China Petrochemical Development raised $132 million from a zero-coupon convertible bond on Thursday to help it fund construction of a greenfield plant in the mainland’s Jiangsu province.
The deal has a five-year maturity with a three-year investor put and an issuer call after three years.
China Petrochemical’s convertible bond allows the company to raise capital at a yield of 1.75%. The securities will convert to equity at a premium of 18% over the stock’s closing price on Tuesday of NT$9.15 per share, in the middle of the guidance of 15% to 25%.
The conversion price was set at NT$10.80 per share, towards the top half of the NT$10.52 to NT$11.44 per unit range initially offered when books opened under Barclays, the sole global coordinator and bookrunner.
The convertible, described as a credit-enhanced zero-coupon on the term sheet, had the benefit of irrevocable standby letters of credit (SLBC) issued separately by Taiwan’s CTBC Bank and Taiwan Cooperative Bank. Using two banks to enhance the credit is unusual — typically issuers will use one bank. China Petrochemical elected to go with two banks to strengthen its credit, according to a source close to the deal.
“It was an SLBC-backed convertible bond by two of the larger banks in Taiwan. Both banks are pretty comparable and are A- rated [by S&P],” the source told FinanceAsia. Having the two banks enhancing the credit of the chemicals company — which is in a notoriously volatile sector — was key in securing investors during the bookbuild.
“No question it helped. It makes the credit much easier [and] led to strong participation from a broad [range of investors],” the source said. “The chemicals industry is very volatile but margins are slim [so] from a cash flow perspective it’s more challenging credit. But the Taiwanese banks know the assets well and had a much better feel for the situation on the ground. They were able to step up.”
Some 55% of the investors were hedge funds and 45% outrights. Geographically, 80% of the investors were located in Asia and the remaining 20% in Europe.
It is the fifth largest CB out of Taiwan this year.
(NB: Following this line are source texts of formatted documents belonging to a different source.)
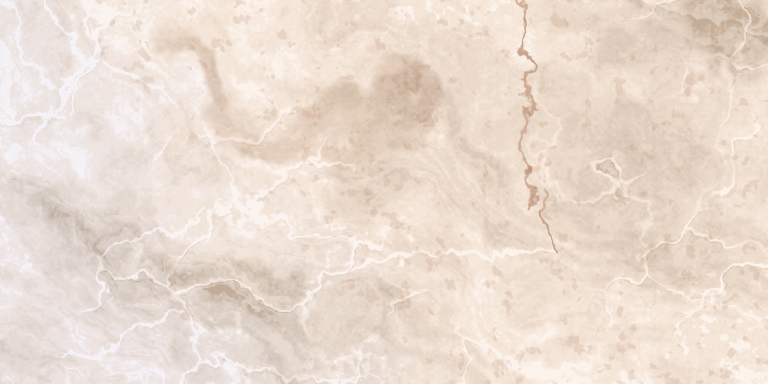
Give the GLSL for this texture, as a Shadertoy shader.

```glsl
// Polished cream marble with diagonal flow, folded strata, pale veins and rust cracks.

const vec3 TAUPE = vec3(0.76, 0.68, 0.60);
const vec3 SAND  = vec3(0.85, 0.80, 0.745);
const vec3 CREAM = vec3(0.91, 0.86, 0.81);
const vec3 IVORY = vec3(0.945, 0.905, 0.865);
const vec3 CHALK = vec3(0.975, 0.96, 0.945);
const vec3 RUST  = vec3(0.74, 0.57, 0.46);
const vec3 LILAC = vec3(0.985, 0.99, 1.025);
const vec3 BLUSH = vec3(1.015, 0.995, 0.98);

float hash(vec2 p) {
    return fract(sin(dot(p, vec2(127.1, 311.7))) * 43758.5453);
}

float noise(vec2 p) {
    vec2 i = floor(p), f = fract(p);
    f = f * f * (3.0 - 2.0 * f);
    return mix(mix(hash(i), hash(i + vec2(1, 0)), f.x),
               mix(hash(i + vec2(0, 1)), hash(i + vec2(1, 1)), f.x), f.y);
}

float fbm(vec2 p, int octaves) {
    float sum = 0.0, total = 0.0, amp = 0.5;
    for (int i = 0; i < octaves; i++) {
        sum += amp * noise(p);
        total += amp;
        amp *= 0.52;
        p = mat2(0.8, 0.6, -0.6, 0.8) * p * 2.03 + 7.3;
    }
    return sum / total;
}

vec2 fbm2(vec2 p, int octaves) {
    return vec2(fbm(p, octaves), fbm(p + 31.7, octaves)) - 0.5;
}

// Coordinates along and across a flow that descends by the given angle
vec2 alongFlow(vec2 p, float angle) {
    float c = cos(angle), s = sin(angle);
    return vec2(c * p.x - s * p.y, s * p.x + c * p.y);
}

float segment(vec2 p, vec2 a, vec2 b) {
    vec2 d = b - a;
    return length(p - a - d * clamp(dot(p - a, d) / dot(d, d), 0.0, 1.0));
}

float stroke(vec2 p, vec2 a, vec2 b, float width) {
    return 1.0 - smoothstep(0.2 * width, width, segment(p, a, b));
}

// Gap between the two nearest cell centres: zero along cell borders
float cellBorder(vec2 p) {
    vec2 cell = floor(p);
    float near = 9.0, next = 9.0;
    for (int y = -1; y <= 1; y++)
    for (int x = -1; x <= 1; x++) {
        vec2 c = cell + vec2(x, y);
        float d = length(c + vec2(hash(c), hash(c + 57.0)) - p);
        next = min(next, max(near, d));
        near = min(near, d);
    }
    return next - near;
}

// Slow rise then sharp fall, centred on zero
float fold(float x) {
    float s = fract(x);
    return s - smoothstep(0.88, 1.0, s) - 0.44;
}

vec3 stoneRamp(float t) {
    vec3 c = mix(TAUPE, SAND, smoothstep(0.0, 0.28, t));
    c = mix(c, CREAM, smoothstep(0.25, 0.52, t));
    c = mix(c, IVORY, smoothstep(0.5, 0.75, t));
    return mix(c, CHALK, smoothstep(0.74, 1.0, t));
}

void mainImage(out vec4 fragColor, in vec2 fragCoord) {
    vec2 p = fragCoord / iResolution.y;
    vec2 broad = fbm2(p * 3.0, 5), fine = fbm2(p * 18.0, 4);
    vec2 w = p + 0.45 * broad;
    vec2 j = p + 0.16 * broad + 0.09 * fine;
    vec2 q = alongFlow(w - vec2(1.0, 0.5), mix(0.74, 0.38, smoothstep(0.4, 1.6, p.x)));

    // Clouds, streaks and mottling
    float clouds = fbm(q * vec2(1.6, 4.5) + 3.0, 6);
    float streaks = fbm(q * vec2(4.0, 26.0) + 9.0, 5);
    float mottle = fbm(w * 14.0, 5);
    float tone = 0.61 + 0.85 * (clouds - 0.5) + 0.45 * (streaks - 0.5) + 0.5 * (mottle - 0.5);

    // Folded strata in scattered zones
    float zone = smoothstep(0.46, 0.62, fbm(w * 2.6 + 20.0, 3));
    tone += 0.2 * zone * fold(9.0 * clouds + 2.0 * q.y);

    // Taupe wedge, brown swirl and grey corner band
    float wedge = stroke(w, vec2(0.15, 0.53), vec2(0.85, 0.06), 0.2);
    float swirl = stroke(w + 0.5 * broad.yx, vec2(0.6, 1.0), vec2(0.98, 0.62), 0.1);
    float corner = stroke(w, vec2(1.62, 1.04), vec2(2.05, 0.84), 0.13);
    tone -= 0.24 * wedge + 0.22 * swirl + corner * (0.32 + 0.25 * fold(14.0 * q.y));

    // Chalky patches and speckles
    float patches = smoothstep(0.56, 0.72, fbm(q * vec2(3.0, 6.0) + 40.0, 5));
    float specks = smoothstep(0.56, 0.68, fbm(p * 42.0, 4));
    tone += patches * (0.13 + 0.22 * specks) + 0.07 * specks;

    // Branching veins with a shaded lower side
    float veinZone = smoothstep(0.44, 0.64, fbm(p * 3.5 + 70.0, 4));
    float border = cellBorder(j * 3.6 + 1.2 * broad);
    float shade = cellBorder((j + vec2(-0.004, 0.009)) * 3.6 + 1.2 * broad);
    float vein = veinZone * (1.0 - smoothstep(0.01, 0.065, border));
    tone -= 0.2 * veinZone * (1.0 - smoothstep(0.01, 0.06, shade));
    tone += 0.1 * veinZone * (1.0 - smoothstep(0.0, 0.22, border));

    // Long pale fractures
    float pale = stroke(j, vec2(0.08, 0.68), vec2(0.33, 1.0), 0.009);
    pale = max(pale, stroke(j, vec2(0.12, 0.04), vec2(0.47, 0.18), 0.008));
    pale = max(pale, stroke(j, vec2(0.28, 0.36), vec2(0.56, 0.46), 0.008));
    pale = max(pale, stroke(j, vec2(0.9, 0.3), vec2(1.45, 0.37), 0.01));
    tone += 0.42 * max(vein, pale);

    // Surface grain and regional tint
    tone += 0.13 * (noise(p * 125.0) - 0.5) + 0.1 * (noise(p * 240.0) - 0.5);
    vec3 color = stoneRamp(clamp(tone, 0.0, 1.0));
    color *= mix(LILAC, BLUSH, smoothstep(0.3, 1.3, p.x + 0.5 * p.y + broad.x));
    color = mix(color, RUST, 0.16 * swirl);

    // Rust cracks and faint rusty pitting
    float rust = stroke(j, vec2(1.365, 1.02), vec2(1.405, 0.5), 0.009);
    rust = max(rust, stroke(j, vec2(1.425, 0.55), vec2(1.465, 0.37), 0.007));
    float pits = smoothstep(0.66, 0.76, fbm(p * 34.0 + 90.0, 3)) * smoothstep(0.8, 1.3, p.x + p.y);
    color = mix(color, RUST, 0.65 * rust * (0.5 + mottle) + 0.22 * pits);

    fragColor = vec4(clamp(color, 0.0, 1.0), 1.0);
}
```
Siliconware Precision Industries raised $400 million in a CB in October, followed by Zhen Ding Technology’s $300 million CB in June, WPG Holdings’ $200 million note in June and Shin Kong Financial’s $167 million CB in July, according to Dealogic data.
The Taiwan-listed company makes chemicals such as caprolactam, the primary raw material used to make nylon fibres and resin, and acrylonitrile, used in acrylic fibre and plastics. China Petrochemical is Taiwan’s only caprolactam producer and the fifth largest in the world.
China’s petrochemical industry remains unpredictable and suffers from overcapacity, which has direct effects on the company’s earnings. China Petrochemical reported a net loss of NT$981 million ($31.5 million) for the nine months of 2014. “It’s like oil and gas or any other commodity-based business. It goes through two or three years of dynamic changes and margins,” the source said. “As it stands, the products they focus on are in oversupply.”
Still, the company remains bullish longterm and will put proceeds from the CB towards a greenfield project in Jiangsu province, with construction set to begin in 2015.
“They’re expecting a lot more demand growth in China, and operating costs will be lower if they’re onshore. So part of their strategy is to get a plant operating [in the mainland],” the source said.